First-year university students are excitedly anticipating their imminent new life on campus, but how well do they know their institutions?
In addition to academic performance and sporting prowess, some universities are renowned for well-designed campuses featuring masterpieces by architectural heavyweights. Hong Kong is no different.
The Jockey Club Innovation Tower
University: Polytechnic University
Architect: Zaha Hadid (Her other works include London Aquatics Centre, Heydar Aliyev Centre in Azerbaijan and Guangzhou Opera House.)
Year of Completion: 2013
Amid the hustle and bustle of a major traffic junction in Hung Hom stands an almost illusory building. The Jockey Club Innovation Tower, next to the main campus, is designed by one of the greatest architects of our time. The building marks Zaha Hadid’s first permanent work in Hong Kong.
Taking up the mission to create “a beacon structure symbolising and driving the development of Hong Kong as a design hub in Asia,” Zaha Hadid Architects won the bid to design the building in 2007. The result is a “building which is inherently organised and understood to visitors from the point of entry”.
The 15-storey building makes use of the Pritzker-prize-winning architect’s iconic visionary silhouettes and fluid character. “Its design dissolves the classic typography of tower and the podium into an iconic seamlessly fluid new structure,” Hadid said. It may seem out of place in its busy setting, but it lives up to its name, housing the School of Design.
Run Run Shaw Creative Media Centre
University: City University
Architect: Daniel Libeskind (HIs other works include One World Trade Center in New York, Imperial War Museum North in Manchester and Jüdisches Museum Berlin.)
Year of Completion: 2011
Another futuristic building in the Hong Kong academic scene is the Run Run Shaw Creative Media Centre (CMC) at City University.

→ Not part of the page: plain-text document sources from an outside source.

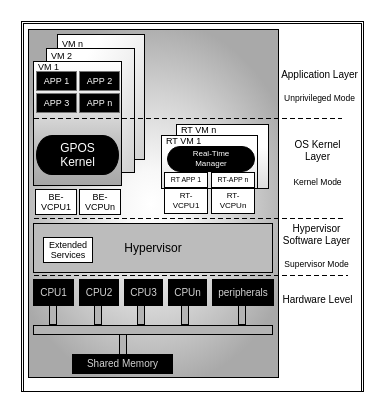
<!DOCTYPE html>
<html lang="en">
<head>
<meta charset="utf-8">
<title>Hypervisor architecture layers</title>
<style>
:root {
  --ink: #000;
  --paper: #fff;
  --panel: #bcbcbc;
  --bus: #b4b4b4;
  --shade: #a9a9a9;
  --dim-text: #d2d2d2;
}
* { box-sizing: border-box; margin: 0; padding: 0; }
html, body { width: 385px; height: 413px; overflow: hidden; background: var(--paper); }
body { position: relative; font: 9px/10px "Liberation Sans", Arial, sans-serif; color: var(--ink); }
.frame { position: absolute; left: 21px; top: 21px; width: 343px; height: 371px; border: 1px solid var(--ink); padding: 1px; }
.frame::before { content: ""; display: block; height: 100%; border: 1px solid var(--ink); }
.system { position: absolute; left: 28px; top: 29px; width: 251px; height: 349px; border: 1px solid var(--ink);
  background: radial-gradient(ellipse 150px 185px at 122px 174px, #fff 0%, #f8f8f8 18%, #d2d2d2 60%, var(--shade) 100%); }
.node { position: absolute; border: 1px solid var(--ink); display: flex; align-items: center; justify-content: center; text-align: center; white-space: nowrap; }
.vm { display: block; text-align: left; padding-left: 4px; line-height: 10px; background: linear-gradient(115deg, #fff 30%, #f1f1f1 60%, #d0d0d0); }
.vm-front { background: linear-gradient(#fff 0%, #f0f0f0 22%, #c4c4c4 62%, #a6a6a6 100%); }
.rt { background: linear-gradient(#fff 35%, #ddd); }
.row { position: absolute; display: grid; }
.row > * { display: flex; align-items: center; justify-content: center; text-align: center; border: 1px solid var(--ink); white-space: nowrap; }
.light { background: var(--paper); }
.dark, .apps > *, .hardware > * { background: var(--ink); color: var(--paper); }
.apps { left: 36px; top: 71px; width: 84px; height: 43px; grid-template: 20px 20px / 41px 41px; gap: 2px; }
.apps > * { border-color: #777; }
.vcpus > * { background: var(--paper); }
.guest-vcpus { left: 35px; top: 189px; grid-template: 26px / 42px 42px; gap: 2px; }
.rt-apps { left: 164px; top: 172px; grid-template: 16px / 44px 44px; gap: 3px; font-size: 7px; }
.rt-vcpus { left: 164px; top: 188px; grid-template: 26px / 44px 44px; gap: 3px; font-size: 8px; }
.kernel { border-radius: 16px / 20px; font-size: 12px; line-height: 14px; }
.manager { border-radius: 14px; font-size: 8px; line-height: 10px; }
.hypervisor { background: var(--panel); font-size: 12px; }
.hardware { left: 33px; top: 279px; height: 27px; grid-template: 27px / 41px 40px 39px 39px 62px; column-gap: 5px; font-size: 10px; }
.hardware > *, .memory { color: var(--dim-text); }
.memory { font-size: 10px; }
.lines { position: absolute; left: 0; top: 0; }
.layer { position: absolute; left: 280px; width: 79px; text-align: center; white-space: nowrap; }
.layer h2 { font-size: 10px; line-height: 12px; font-weight: 400; }
.layer p { font-size: 8.5px; line-height: 10px; }
</style>
</head>
<body>
<div class="frame"></div>
<main>
  <div class="system"></div>

  <section aria-label="General purpose virtual machines">
    <div class="node vm" style="left:57px;top:34px;width:88px;height:126px;padding-top:4px">VM n</div>
    <div class="node vm" style="left:46px;top:48px;width:89px;height:125px;padding-top:2px">VM 2</div>
    <div class="node vm vm-front" style="left:33px;top:61px;width:89px;height:125px">VM 1</div>
    <div class="row apps"><span>APP 1</span><span>APP 2</span><span>APP 3</span><span>APP n</span></div>
    <div class="node dark kernel" style="left:36px;top:135px;width:83px;height:40px">GPOS<br>Kernel</div>
    <div class="row vcpus guest-vcpus"><span>BE-<br>VCPU1</span><span>BE-<br>VCPUn</span></div>
  </section>

  <section aria-label="Real-time virtual machines">
    <div class="node vm rt" style="left:176px;top:124px;width:93px;height:65px">RT VM n</div>
    <div class="node vm rt" style="left:161px;top:135px;width:97px;height:54px">RT VM 1</div>
    <div class="node dark manager" style="left:167px;top:146px;width:88px;height:26px">Real-Time<br>Manager</div>
    <div class="row vcpus rt-apps"><span>RT APP 1</span><span>RT-APP n</span></div>
    <div class="row vcpus rt-vcpus"><span>RT-<br>VCPU1</span><span>RT-<br>VCPUn</span></div>
  </section>

  <section aria-label="Hypervisor">
    <div class="node hypervisor" style="left:33px;top:223px;width:240px;height:50px">Hypervisor</div>
    <div class="node light" style="left:43px;top:237px;width:50px;height:26px">Extended<br>Services</div>
  </section>

  <svg class="lines" width="385" height="413" viewBox="0 0 385 413" aria-hidden="true">
    <g fill="var(--bus)" stroke="var(--ink)">
      <rect x="33.5" y="325.5" width="239" height="9"/>
      <rect x="49.5" y="305.5" width="7" height="19"/>
      <rect x="94.5" y="305.5" width="7" height="19"/>
      <rect x="137.5" y="305.5" width="7" height="19"/>
      <rect x="181.5" y="305.5" width="7" height="19"/>
      <rect x="238.5" y="305.5" width="7" height="19"/>
      <rect x="119.5" y="334.5" width="7" height="20"/>
    </g>
    <g stroke="var(--ink)" stroke-dasharray="5 3">
      <line x1="34" y1="118.5" x2="342" y2="118.5"/>
      <line x1="34" y1="218.5" x2="343" y2="218.5"/>
      <line x1="34" y1="275.5" x2="348" y2="275.5"/>
    </g>
  </svg>

  <section aria-label="Hardware">
    <div class="row hardware"><span>CPU1</span><span>CPU2</span><span>CPU3</span><span>CPUn</span><span>peripherals</span></div>
    <div class="node dark memory" style="left:72px;top:354px;width:101px;height:20px">Shared Memory</div>
  </section>
</main>

<aside>
  <div class="layer" style="top:69px"><h2>Application Layer</h2><p style="margin-top:12px">Unprivileged Mode</p></div>
  <div class="layer" style="top:139px;left:278px"><h2>OS Kernel<br>Layer</h2><p style="margin-top:14px">Kernel Mode</p></div>
  <div class="layer" style="top:223px;left:277px"><h2>Hypervisor<br>Software Layer</h2><p style="margin-top:12px">Supervisor Mode</p></div>
  <div class="layer" style="top:294px;left:278px"><h2>Hardware Level</h2></div>
</aside>
</body>
</html>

The crystalline structure is the permanent home of the School of Creative Media. Libeskind says the exterior carries his signature asymmetrical shapes, and captures the creative spirit and intensity of Hong Kong.
The building’s most prominent feature is a central spiral staircase with irregular twists that connects the floors within the nine-storey building, while the asymmetrical windows bring in natural light and echo the overall design.
Chu Hai College of Higher Education
Architect: Rocco Yim (His other works include International Finance Centre, Hong Kong Government Headquarters and Guangzhou Museum.)
Year of Completion: 2016
The Chu Hai College of Higher Education campus is “a highly linked and connected institution” according to Rocco Design Architects, a Hong Kong firm led by esteemed architect Rocco Yim. The complex consists of two academic buildings, dormitories, a boulevard that connects the two blocks and green space beneath the bridges.
The campus houses everything that a modern university needs, from teaching facilities to lecture theatres, an indoor gymnasium and residence. In order to maximise density within the property’s restricted footprint, the design is composed of vertically stacked blocks. Classrooms and libraries that require more space are on the upper floors and are suspended from the main slab blocks.
The extended floors and bridges mimic a tree, where people learn and share knowledge under the shade of “trees”. The construction is also inspired by Chinese calligraphy, and seeks a balance between the blocks and empty spaces in the centre.
Chinese University (Shenzhen Campus)
Architect: Rocco Yim
Year of Completion: 2015
The Shenzhen campus of Chinese University is another stunning addition to Yim’s portfolio, and marks his collaboration with Gravity Partnership and Wang Weijen Architecture, who also designed the PolyU Community College campus.
The campus is divided into three zones – Academic Clusters, Campus Green and Natural Terrain – to continue the architects’ mission to retain green elements. Interlocking teaching facilities are located at one edge of the campus. At the other end, the existing natural terrain is preserved and buildings are adapted to its topography. The two areas are connected by an open outdoor space.
Sustainability, interconnectivity and flexibility are the focuses of the project’s design strategy, which aims to create communities for research, learning, working and living.